The KOYLI was raised to thirteen battalions during World War I, and nine during World War II, including not only infantry but anti-aircraft and armoured units as well. During World War II the battalions served in all three fronts (Europe, North Africa and Asia-Pacific). In 1948, 1 KOYLI was disbanded and 2 KOYLI was renamed 1 KOYLI. In 1968, 1 KOYLI became the 2nd Battalion of The Light Infantry (2LI). In 2007 the LI merged with the Royal Green Jackets to form a new regiment, The Rifles. The former 1 KOYLI battalion (now 1LI) became '5 RIFLES'. The 51st first saw action during the Seven Years' War, gaining a reputation at Minden, its first battle honour. In 1803 it served in the first Kandyan War in Major-General Hay Macdowall's division. The regiment embarked for the Peninsula in 1807, serving with distinction. The regiment served on the extreme right at Waterloo, and was engaged at Hougoumont Farm. Both the 51st and 105th saw extensive service all over the Empire throughout the nineteenth century. The Second battalion (105th) fought well in the South African War. Both battalions served on the Western Front in World War I, as well as 3 Territorial and eight volunteer service battalions.
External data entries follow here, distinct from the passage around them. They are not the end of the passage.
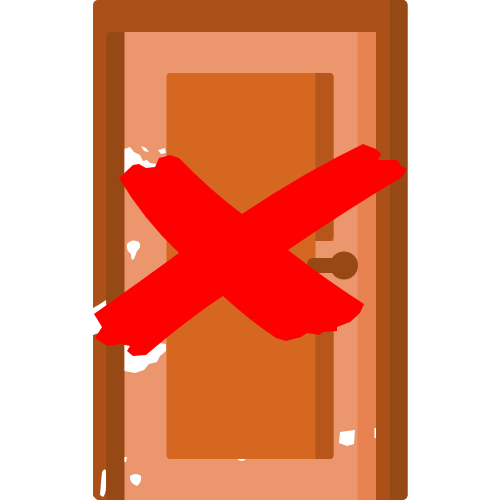
<!DOCTYPE html>
<html lang="en">
<head>
<meta charset="utf-8">
<title>Crossed-out door</title>
<style>
:root {
  --paper: #ffffff;
  --frame: #ab5117;
  --frame-shade: #964815;
  --door: #eb966c;
  --door-edge: #e88251;
  --panel: #d56721;
  --panel-shade: #b6561a;
  --handle: #964815;
  --cross: #ff0000;
}
html, body { margin: 0; background: var(--paper); overflow: hidden; }
svg { display: block; width: 500px; height: 500px; }
.frame { fill: var(--frame); }
.frame-shade { fill: var(--frame-shade); }
.door { fill: var(--door); }
.door-edge { fill: var(--door-edge); }
.panel { fill: var(--panel); }
.panel-shade { fill: var(--panel-shade); }
.handle { fill: var(--handle); }
.chips { fill: var(--paper); }
.cross { fill: var(--cross); }
</style>
</head>
<body>
<svg viewBox="0 0 500 500" role="img" aria-label="Closed door crossed out with a red X">
  <defs>
    <clipPath id="frame-outline"><rect x="93" y="0" width="314.5" height="500" rx="5"/></clipPath>
    <clipPath id="panel-outline"><path d="M171 73H329Q333.500 73 333.500 77V236Q333.500 241 329 241H315V459H171Q166.500 459 166.500 455V77Q166.500 73 171 73Z"/></clipPath>
  </defs>

  <g id="door-frame" clip-path="url(#frame-outline)">
    <rect class="frame" x="93" y="0" width="315" height="500"/>
    <path class="frame-shade" d="M106 500V37Q106 32 111 32H125V500Z"/>
    <rect class="frame-shade" x="390" y="0" width="18" height="500"/>
  </g>

  <g id="door-leaf">
    <rect class="door" x="124.500" y="32" width="234" height="468"/>
    <rect class="door-edge" x="357.500" y="32" width="18.500" height="468"/>
  </g>

  <g id="door-panel">
    <rect class="panel" x="166.500" y="73" width="167" height="386" rx="4"/>
    <path class="panel-shade" d="M315.500 73H329Q333.500 73 333.500 77V236Q333.500 241 329 241H315.500Z"/>
    <path class="door" d="M315.500 241H334V310H315.500Z"/>
    <path class="panel-shade" d="M315.500 300H333.500V455Q333.500 459 329 459H315.500Z"/>
  </g>

  <g id="door-handle" class="handle">
    <rect x="307" y="258" width="40" height="15" rx="6"/>
    <circle cx="344" cy="265.500" r="14"/>
  </g>

  <g id="paint-chips" class="chips">
    <path d="M124.500 149L130 147L134 152L140 155L143 161L147 160L150 163L157 164L162 157L166 156V170L122 180L124.500 172Z"/>
    <path d="M141 146L146 148L149 152L144 151ZM158 150L165 148L166 153L161 154Z"/>
    <path d="M127 244Q132 238 139 242Q142 247 137 251L134 259Q131 262 131 254Q126 251 127 244Z"/>
    <path d="M93 308L100 304L106 300L108 330L93 335Z"/>
    <path d="M124.500 345L150 342L166 344V351L160 356L157 362L149 364L144 370L135 373L124.500 371Z"/>
    <path d="M340 432L355 430L354 444L347 446L339 443Z"/>
    <path d="M102 472Q105 467 106 471V486Q106 494 103 497L100 495Q101 482 102 472Z"/>
    <path d="M130 476Q136 472 141 476Q142 482 137 486Q129 483 130 476Z"/>
    <path d="M237 459H246Q242 463 237 459ZM124.500 457H127L126 462H124.500ZM374.500 428H376V438H374.500ZM93 496L97 500H93Z"/>
  </g>

  <g id="cross-mark" class="cross">
    <path d="M119 178L133 165L139 164L146 168L155 167L159 158L170 155L179 158Q210 190 242 214Q264 235 288 250Q325 279 364 304L360 313L350 322L337 327L337 331L323 332L319 335L307 333L301 337L286 341L276 338Q249 320 223 296Q201 277 179 253Q143 219 119 178Z"/>
    <path d="M94 314Q138 283 179 253Q210 231 242 214Q303 173 363 144L376 149L381 154L378 160L397 160L401 166L407 169L402 177Q345 211 288 250Q255 272 223 296Q188 319 146 355L133 356L127 351L130 346L121 344L107 346L95 338L102 327Z"/>
  </g>
</svg>
</body>
</html>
In World War II the regiment's nine battalions represented the new age of warfare. 5 and 8 KOYLI were anti-aircraft units, 7 KOYLI were armoured (in 1941, becoming 149th Regiment in the Royal Armoured Corps, but continuing to wear their KOYLI cap badge on the black beret of the RAC), and 9 KOYLI (formerly the Queen's Own Yorkshire Dragoons) was motorised. The KOYLI fought in Italy (hence their ironic Regimental Anthem "The D-Day Dodgers"), they also fought as a rearguard in the retreat through Burma. 1/4 Battalion of the regiment served through North West Europe crossing the channel several days after D-Day as part of the 49th Division. Reduced to one battalion after the war, the KOYLI took part in peace-keeping and counter-insurgency operations in the far east. The battalion finally moved to Berlin in 1967, where it joined the Light Infantry Regiment. The badge of the KOYLI is unique amongst English light infantry regiments as the horn is of the 'French' type (with a twist). The origins of this are obscure. It appears to have been adopted after Waterloo, however before this the 105th had an 'English' style Bugle horn with a loop. In its centre is the White Rose of York, linking to the regiment's home in Yorkshire. Unusual amongst British Army regiments, the badge lacks a crown. It was also the smallest cap badge used in the British Army.

Please see our other items for more original WW1, WW2 & post war British military badges for sale including other King's Own Yorkshire Light Infantry KOYLI Regiment cap badges.